I’ve always whistled to a different tune. So when I was diagnosed with a “rare cancer” such as MM, it wasn’t that surprising that I’d have to get something rare. But I didn’t stop there. Somehow I’ve ended up with a spinal cord that’s atrophied at the T8, where I’d had a lesion (tumor). I’ve not met or heard of another MM patient having this same experience. I’ve even asked my doctor(s) – nada.

It gets to me sometimes that I haven’t met another person with MM who has had this same experience. I’m expecting too much, I know.

Although I haven’t conquered my bowel function to an acceptable degree, I’m doing OK. I’m just not predictable, comfortable, or regular. Some of it is because I don’t have a routine down as far as sleep or eating. I’m sure it would help if I was more routine. (Make note to myself to work on that.)

In some ways I feel like my feet hurt a little more or that I’m even less steady in my getting around. At home I will move around without a cane sometimes, but only for short distances and where I can touch the wall for balance. I use a cane or walker.

But with all that, at the dentist appointment yesterday, my hygenist (sp) she said I both looked better and got around better. Hey! I’ll take that.

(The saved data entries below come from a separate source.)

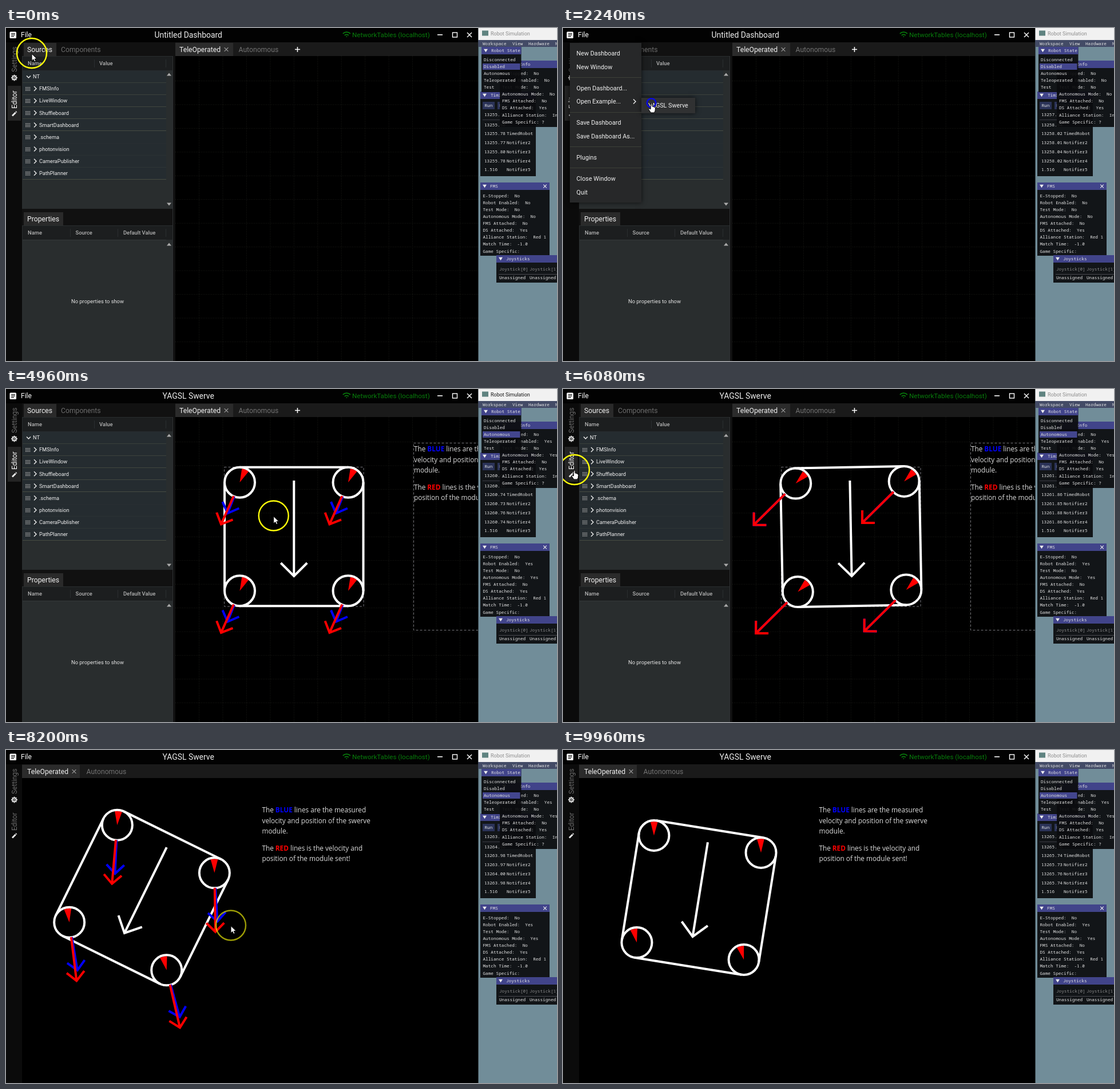
An HTML page with a canvas for the animation above (10000 ms loop, 963 by 582 pixels).

```html
<!DOCTYPE html>
<html lang="en">
<head>
<meta charset="utf-8">
<title>Swerve dashboard</title>
<style>
html, body { margin: 0; width: 100%; height: 100%; overflow: hidden; background: #000; }
canvas { display: block; }
</style>
</head>
<body>
<canvas id="stage" width="963" height="582"></canvas>
<script>
const ctx = document.getElementById('stage').getContext('2d');
const LOOP = 10000, STEP = 40, RAD = Math.PI / 180;
const UI = 'Roboto, sans-serif', PROSE = '"Open Sans", sans-serif', MONO = '"Noto Sans Mono", monospace';
const WHITE = '#fff', RED = '#f00', BLUE = '#00f';

const MENU_OPEN = 960, SUBMENU_OPEN = 1600, LOADED = 2320, ENABLED = 4240, RUN_MODE = 6200;
const CLICKS = [800, 2100, 4160, 5320, 6110];
const CLICK_LENGTH = 200;

// time, x, y
const POINTER = [
  [0, 45, 44], [160, 45, 44], [560, 32, 14], [1040, 32, 14], [1560, 62, 129], [1720, 70, 130],
  [2080, 154.5, 131], [2320, 154.5, 131], [3240, 477.7, 120], [3440, 478, 120], [4000, 879, 72],
  [4160, 864, 79], [4320, 864, 79], [4880, 467.7, 221.5], [5400, 467.7, 221.5], [5960, 20, 141],
  [6280, 20, 141], [7160, 393, 306.5]
];
// time, heading
const HEADING = [
  [4240, 8.5], [4280, 0], [5300, 0], [6080, -1.1], [6400, 3], [6800, 22], [7150, 41],
  [7450, 47], [7750, 43], [8200, 26.2], [8360, 21], [8800, 11.5], [9200, 9.1]
];
// time, wheel direction, difference between front and rear wheels
const WHEELS = [
  [4240, 7, 9], [4280, -20, 0], [4960, -24, 0], [6080, -45.3, 0], [6500, -40, -8],
  [7000, -22, -10], [7450, -8, 0], [8200, 4, 9], [9000, 7, 9]
];
// time, commanded speed, measured speed
const SPEED = [
  [4280, 0, 0], [4960, 54, 32], [5260, 77, 56], [5600, 77, 77], [7700, 77, 77],
  [8200, 77, 59], [8440, 72, 52], [9240, 0, 0]
];

function track(keys, t, smooth) {
  if (t <= keys[0][0]) return keys[0].slice(1);
  for (let i = 1; i < keys.length; i++) {
    const a = keys[i - 1], b = keys[i];
    if (t > b[0]) continue;
    let p = (t - a[0]) / (b[0] - a[0]);
    if (smooth) p = p * p * (3 - 2 * p);
    return a.slice(1).map((v, k) => v + (b[k + 1] - v) * p);
  }
  return keys[keys.length - 1].slice(1);
}

function rect(x, y, w, h, color) {
  ctx.fillStyle = color;
  ctx.fillRect(x, y, w, h);
}

function text(str, x, y, size, color, { font = UI, weight = 400, align = 'left' } = {}) {
  ctx.font = `${weight} ${size}px ${font}`;
  ctx.textAlign = align;
  ctx.fillStyle = color;
  ctx.fillText(str, x, y + size * 0.355);
  return ctx.measureText(str).width;
}

const mono = (str, x, y, color = '#e4e4e4') => text(str, x, y, 7.7, color, { font: MONO });

function line(points, color, width = 1) {
  ctx.beginPath();
  points.forEach(([x, y]) => ctx.lineTo(x, y));
  ctx.strokeStyle = color;
  ctx.lineWidth = width;
  ctx.stroke();
}

function shape(points, color) {
  ctx.beginPath();
  points.forEach(([x, y]) => ctx.lineTo(x, y));
  ctx.closePath();
  ctx.fillStyle = color;
  ctx.fill();
}

function ring(x, y, r, color, width) {
  ctx.beginPath();
  ctx.arc(x, y, r, 0, Math.PI * 2);
  ctx.strokeStyle = color;
  ctx.lineWidth = width;
  ctx.stroke();
}

function cross(x, y, r, color, width = 1) {
  line([[x - r, y - r], [x + r, y + r]], color, width);
  line([[x + r, y - r], [x - r, y + r]], color, width);
}

const triangle = (x, y, rx, ry, color) => shape([[x - rx, y - ry], [x + rx, y - ry], [x, y + ry]], color);
const chevron = (x, y) => line([[x - 2, y - 4], [x + 2, y], [x - 2, y + 4]], '#eee', 1.4);

function at(x, y, angle, draw) {
  ctx.save();
  ctx.translate(x, y);
  ctx.rotate(angle);
  draw();
  ctx.restore();
}

function dashed(x, y, w, h) {
  ctx.setLineDash([4, 3]);
  ctx.strokeStyle = '#77777c';
  ctx.lineWidth = 1;
  ctx.strokeRect(x, y, w, h);
  ctx.setLineDash([]);
}

function titleBar(t) {
  rect(0, 0, 826, 25, '#020202');
  ctx.beginPath();
  ctx.roundRect(6.5, 6.5, 11.5, 11.5, 1.5);
  ctx.fillStyle = WHITE;
  ctx.fill();
  for (const [y, w] of [[9, 7], [11.5, 7], [14, 5]]) rect(9, y, w, 1.2, '#111');
  text('File', 26, 12, 12, WHITE);
  text(t < LOADED ? 'Untitled Dashboard' : 'YAGSL Swerve', 318.7, 11.6, 13.9, '#eee', { align: 'center' });
  const green = '#087d0c';
  for (const r of [1.2, 5, 9.2]) {
    ctx.beginPath();
    ctx.arc(595.3, 16.3, r, -Math.PI * 0.75, -Math.PI * 0.25);
    ctx.strokeStyle = green;
    ctx.lineWidth = 1.8;
    ctx.stroke();
  }
  text('NetworkTables (localhost)', 605, 12, 11.6, green);
  rect(754, 11, 9, 1.6, WHITE);
  ctx.strokeStyle = WHITE;
  ctx.lineWidth = 1.4;
  ctx.strokeRect(780.5, 8, 8, 8);
  cross(810, 12, 4, WHITE, 1.5);
}

function sideTabs(editing) {
  rect(0, 25, 28, 557, '#0b0b0b');
  if (editing) rect(3, 101, 23, 61, '#242424');
  const up = -Math.PI / 2, dim = '#6c6c6c', live = editing ? WHITE : dim;
  at(15, 77, up, () => text('Settings', 0, 0, 12.2, dim));
  at(15, 141, up, () => text('Editor', 0, 0, 12.2, live));
  ring(14.5, 87, 3.3, '#ddd', 2);
  for (let i = 0; i < 8; i++) at(14.5, 87, i * Math.PI / 4, () => rect(-1, -5.4, 2, 2, '#ddd'));
  ring(14.5, 87, 1, '#ddd', 1);
  line([[11, 153.5], [16.8, 147.7]], '#eee', 2.8);
  line([[17.4, 147.1], [18.4, 146.1]], '#eee', 2.8);
}

function panelHeader(y, columns, dividers) {
  rect(29, y, 262, 24, '#1c1e1f');
  for (const x of dividers) rect(x, y + 5, 1, 14, '#2b2e30');
  for (const [name, x] of columns) text(name, x, y + 12, 9.4, '#b4b4b4', { weight: 500 });
}

function editorPanels() {
  rect(28, 25, 268, 557, '#111');
  rect(31, 26, 57, 24, '#2a2a2a');
  text('Sources', 37, 37.5, 12.2, '#f2f2f2');
  text('Components', 96, 37.5, 12.2, '#6c6c6c');
  rect(28, 49, 264, 267, '#292d2e');
  panelHeader(50, [['Name', 38], ['Value', 163]], [154, 279]);
  const names = ['NT', 'FMSInfo', 'LiveWindow', 'Shuffleboard', 'SmartDashboard', '.schema',
    'photonvision', 'CameraPublisher', 'PathPlanner'];
  names.forEach((name, i) => {
    const y = 85 + i * 21.1;
    rect(29, y - 10.5, 251, 21, '#252c30');
    rect(29, Math.round(y + 10), 251, 1, '#474c42');
    text(name, i ? 58 : 47, y, 9.2, '#f0f0f0');
    if (!i) return line([[36, 83.5], [39.5, 87], [43, 83.5]], '#eee', 1.4);
    for (let k = 0; k < 12; k++) rect(34 + (k % 4) * 2.3, y - 3 + Math.floor(k / 4) * 2.6, 1.3, 1.6, '#aaa');
    chevron(51, y);
  });
  triangle(285, 81, 4, -2.5, '#aaa');
  triangle(285, 308, 4, 2.5, '#aaa');

  rect(31, 322, 69, 24, '#2a2a2a');
  text('Properties', 37, 334, 12.2, '#f2f2f2');
  rect(28, 345, 264, 237, '#292d2e');
  panelHeader(346, [['Name', 38], ['Source', 121.5], ['Default Value', 205]], [112, 195, 279]);
  rect(29, 370, 251, 1, '#35393a');
  text('No properties to show', 160, 478, 9.35, '#e4e4e4', { align: 'center' });
  triangle(285, 378, 4, -2.5, '#aaa');
  rect(291, 49, 1, 533, '#303234');
}

function tabs(left, editing) {
  rect(left, 25, 825 - left, 24, '#1a1a1a');
  rect(left, 26, 101, 23, '#2b2b2b');
  const x = editing ? 303 : 37;
  text('TeleOperated', x, 37.5, 12.2, '#f0f0f0');
  cross(x + 82, 37.5, 3.4, '#999', 1.2);
  text('Autonomous', x + 103.5, 37.5, 12.2, '#727272');
  if (editing) {
    rect(505, 36.7, 9, 1.5, WHITE);
    rect(508.7, 33, 1.5, 9, WHITE);
  }
}

function grid() {
  ctx.setLineDash([1, 2]);
  for (let x = 337.5; x < 825; x += 41.45) line([[x, 49], [x, 582]], '#1c1d18');
  for (let y = 92.5; y < 582; y += 41.45) line([[296, y], [825, y]], '#1c1d18');
  ctx.setLineDash([]);
}

function prose(x) {
  const rows = [
    [105, 'The ', 'BLUE', ' lines are the measured', BLUE],
    [123.5, 'velocity and position of the swerve'],
    [141.5, 'module.'],
    [171.5, 'The ', 'RED', ' lines is the velocity and', RED],
    [189.5, 'position of the module sent!']
  ];
  for (const [y, start, word, rest, color] of rows) {
    const style = { font: PROSE };
    let pen = x + text(start, x, y, 11.75, '#ddd', style);
    if (!word) continue;
    pen += text(word, pen, y, 11.75, color, { font: PROSE, weight: 700 });
    text(rest, pen, y, 11.75, '#ddd', style);
  }
}

// Angles run from straight down towards the right.
function arrow(x, y, angle, length, color) {
  if (length < 1) return;
  at(x, y, -angle * RAD, () => {
    const tip = 26 + length, arm = Math.min(15.5, length * 0.5);
    line([[0, 26], [0, tip]], color, 4);
    line([[-arm, tip - arm], [0, tip], [arm, tip - arm]], color, 4);
  });
}

function robot(cx, cy, t) {
  const [heading] = track(HEADING, t), [dir, spread] = track(WHEELS, t), [sent, measured] = track(SPEED, t);
  const half = 94.75, edge = half + 26.5, c = Math.cos(heading * RAD), s = Math.sin(heading * RAD);
  at(cx, cy, heading * RAD, () => {
    for (let i = 0; i < 4; i++) at(0, 0, i * Math.PI / 2, () => line([[-half, -edge], [half, -edge]], WHITE, 4));
    line([[0, -98], [0, 69]], WHITE, 4);
    line([[-23, 46], [0, 69], [23, 46]], WHITE, 4);
  });
  const wheels = [[-1, -1], [1, -1], [-1, 1], [1, 1]].map(([sx, sy]) => {
    const x = half * (sx * c - sy * s), y = half * (sx * s + sy * c);
    return [cx + x, cy + y, dir + spread * y / 126];
  });
  for (const [x, y, angle] of wheels) {
    const back = -Math.PI / 2 - angle * RAD;
    ctx.beginPath();
    ctx.moveTo(x, y);
    ctx.arc(x, y, 24.5, back - 15 * RAD, back + 15 * RAD);
    ctx.fillStyle = RED;
    ctx.fill();
    ring(x, y, 26.5, WHITE, 4);
  }
  const lag = 2.5 * Math.min(1, (sent - measured) / 10);
  for (const [x, y, angle] of wheels) arrow(x, y, angle + lag, measured, BLUE);
  for (const [x, y, angle] of wheels) arrow(x, y, angle, sent, RED);
}

function workspace(t, editing) {
  const left = editing ? 296 : 28;
  ctx.save();
  ctx.beginPath();
  ctx.rect(left, 25, 825 - left, 557);
  ctx.clip();
  rect(left, 25, 825 - left, 557, '#000');
  tabs(left, editing);
  if (editing) grid();
  if (t >= LOADED) {
    if (editing) {
      dashed(381.5, 136.5, 243.5, 243.5);
      dashed(712.5, 94.5, 243, 327);
    }
    prose(editing ? 713 : 447.5);
    robot(editing ? 503.25 : 237.5, 258, t);
  }
  ctx.restore();
}

function menu(t) {
  ctx.save();
  ctx.shadowColor = 'rgba(0,0,0,.7)';
  ctx.shadowBlur = 8;
  rect(12, 26, 125, 279, '#272829');
  if (t >= SUBMENU_OPEN) rect(137, 122, 94, 27, '#303132');
  ctx.restore();
  const items = [['New Dashboard', 44], ['New Window', 68], ['Open Dashboard...', 105],
    ['Open Example...', 128.5], ['Save Dashboard', 165.5], ['Save Dashboard As...', 189.5],
    ['Plugins', 226.5], ['Close Window', 263.5], ['Quit', 287.5]];
  for (const [label, y] of items) text(label, 23.5, y, 10.8, '#f2f2f2');
  for (const y of [86, 147, 207, 244]) rect(12, y, 125, 1, '#3d4038');
  chevron(125, 128.5);
  if (t >= SUBMENU_OPEN) text('YAGSL Swerve', 149, 135, 10.75, '#f2f2f2');
}

function simWindow(x, y, w, h, title, titleX) {
  rect(x, y, w, h, 'rgba(11,12,14,.93)');
  rect(x, y, w, 13, '#41448a');
  triangle(x + 7.5, y + 6.5, 3.5, 2.8, '#eee');
  mono(title, titleX, y + 6.5);
}

function timing(t) {
  simWindow(829, 111, 97, 148, 'Timing', 847);
  rect(833, 129, 21, 13, '#2b3358');
  mono('Run', 836.5, 135.5);
  rect(859, 129, 30, 13, '#2b3358');
  mono('Pause', 862, 135.5);
  const names = ['', '', 'TimedRobot', 'Notifier2', 'Notifier3', 'Notifier4', 'Notifier5'];
  const rows = [151.5, 169, 184.5, 200.5, 216, 232, 247.5];
  const offsets = [-0.08, 0.02, 0, -0.01, 0.02, 0];
  rect(833, 160, 89, 1, '#3a3b44');
  rows.forEach((y, i) => {
    const value = i < 6 ? (13255.78 + t / 1000 + offsets[i]).toFixed(2) : '1.516';
    mono(value, 836, y);
    mono(names[i], 875, y);
  });
}

function simulator(t) {
  const on = t >= ENABLED ? 'Yes' : 'No';
  const status = ['E-Stopped:  No', `Robot Enabled:  ${on}`, 'Test Mode:  No', `Autonomous Mode:  ${on}`,
    'FMS Attached:  No', 'DS Attached:  Yes'];
  rect(825.5, 0, 138, 582, '#718d99');
  rect(825.5, 0, 138, 21, '#f1f1f1');
  rect(832, 4.5, 11, 9, '#5f8380');
  text('Robot Simulation', 847, 9.5, 9, t >= 4200 && t < 5400 ? '#151515' : '#8d8d8d');
  rect(825.5, 21, 138, 12, '#434b66');
  [['Workspace', 833], ['View', 885], ['Hardware', 913], ['NetworkTables', 960]].forEach(([s, x]) => mono(s, x, 27));

  timing(t);
  simWindow(863, 57, 100, 116, 'Info', 898);
  [...status, 'Alliance Station:  Invalid', 'Game Specific: ?'].forEach((s, i) => mono(s, 867, 79 + i * 12.15));
  simWindow(831, 33, 69.5, 79, 'Robot State', 848);
  rect(833, t >= ENABLED ? 74 : 62, 65.5, 11, '#43468e');
  ['Disconnected', 'Disabled', 'Autonomous', 'Teleoperated', 'Test'].forEach((s, i) => mono(s, 835, 55 + i * 12.1));

  simWindow(829, 270, 121, 128, 'FMS', 846);
  cross(942, 276.5, 2.8, '#eee', 1.1);
  [...status, 'Alliance Station:  Red 1', 'Match Time:  -1.0', 'Game Specific:']
    .forEach((s, i) => mono(s, 833.5, 293 + i * 12.1));
  simWindow(857, 397, 106, 48, 'Joysticks', 874);
  mono('Joystick[0]', 862, 421.5, '#8b8b8b');
  mono('Joystick[1]', 915, 421.5, '#8b8b8b');
  rect(861, 430, 102, 1, '#4a4a50');
  mono('Unassigned', 862, 436);
  mono('Unassigned', 915, 436);
}

function pointer(t) {
  if (t >= 8440) return;
  const [x, y] = track(POINTER, t, true);
  const click = CLICKS.find(start => t >= start && t < start + CLICK_LENGTH);
  if (click !== undefined) {
    ring(x, y, 26 * (1 - (t - click) / CLICK_LENGTH), '#0a0ae0', 2.6);
  } else {
    ctx.globalAlpha = Math.max(0, Math.min(1, (8360 - t) / 260));
    ring(x, y, 26, '#ffff0a', 2.4);
    ctx.globalAlpha = 1;
  }
  const hand = (t >= 500 && t < 2400) || (t >= 5900 && t < 6360);
  ctx.beginPath();
  const outline = hand
    ? [[-1, 0], [1, 0], [1.5, 5], [5, 6], [7, 8], [6.5, 13], [5, 16], [-1, 16], [-5, 10], [-4, 8.5], [-1.5, 10]]
    : [[0, 0], [0, 12.5], [2.9, 9.8], [4.8, 14], [7, 13], [5.2, 9], [9, 8.8]];
  outline.forEach(([dx, dy]) => ctx.lineTo(x + dx, y + dy + 1));
  ctx.closePath();
  ctx.fillStyle = WHITE;
  ctx.strokeStyle = '#000';
  ctx.lineWidth = 1;
  ctx.fill();
  ctx.stroke();
}

function draw(t) {
  const editing = t < RUN_MODE;
  rect(0, 0, 963, 582, '#000');
  titleBar(t);
  sideTabs(editing);
  if (editing) editorPanels();
  workspace(t, editing);
  if (t >= MENU_OPEN && t < LOADED) menu(t);
  simulator(t);
  pointer(t);
}

const began = performance.now();
function frame() {
  const t = (performance.now() - began) % LOOP;
  draw(Math.floor(t / STEP) * STEP);
  requestAnimationFrame(frame);
}
frame();
</script>
</body>
</html>
```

I made it a point to “smile” yesterday. When I walked in the dentist office and the receptionist said ‘hi’ and remembered me, I was approachable. Instead of just responding I was “fine” and sitting down, I interacted with her (Denise). I had to ask her to remind me of her name and proceded to talk to her, ask her questions about her life. She’s got a son with health issues. I felt more like the “old me” than I have in a long, long time and it felt good.

It’s been so long ago since that day when I sat indian-style in my hospital bed with the doctor telling me he thought I might have myeloma. I didn’t even know what myeloma was, much less that it was a cancer. That was way back in October 2005.

Trust

by Thomas R. Smith 

It’s like so many other things in life
to which you must say no or yes.
So you take your car to the new mechanic.
Sometimes the best thing to do is trust.

The package left with the disreputable-looking
clerk, the check gulped by the night deposit,
the envelope passed by dozens of strangers—
all show up at their intended destinations.

The theft that could have happened doesn’t.
Wind finally gets where it was going
through the snowy trees, and the river, even
when frozen, arrives at the right place.

And sometimes you sense how faithfully your life
is delivered, even though you can’t read the address.

“Trust” by Thomas R. Smith, from Waking Before Dawn. © Red Dragonfly Press, 2007. 
________________________________________

More about Thomas R. Smith. What does health care reform have to do with poetry? A timely essay by Mr. Smith: A Guide to the Health Care Labrynth.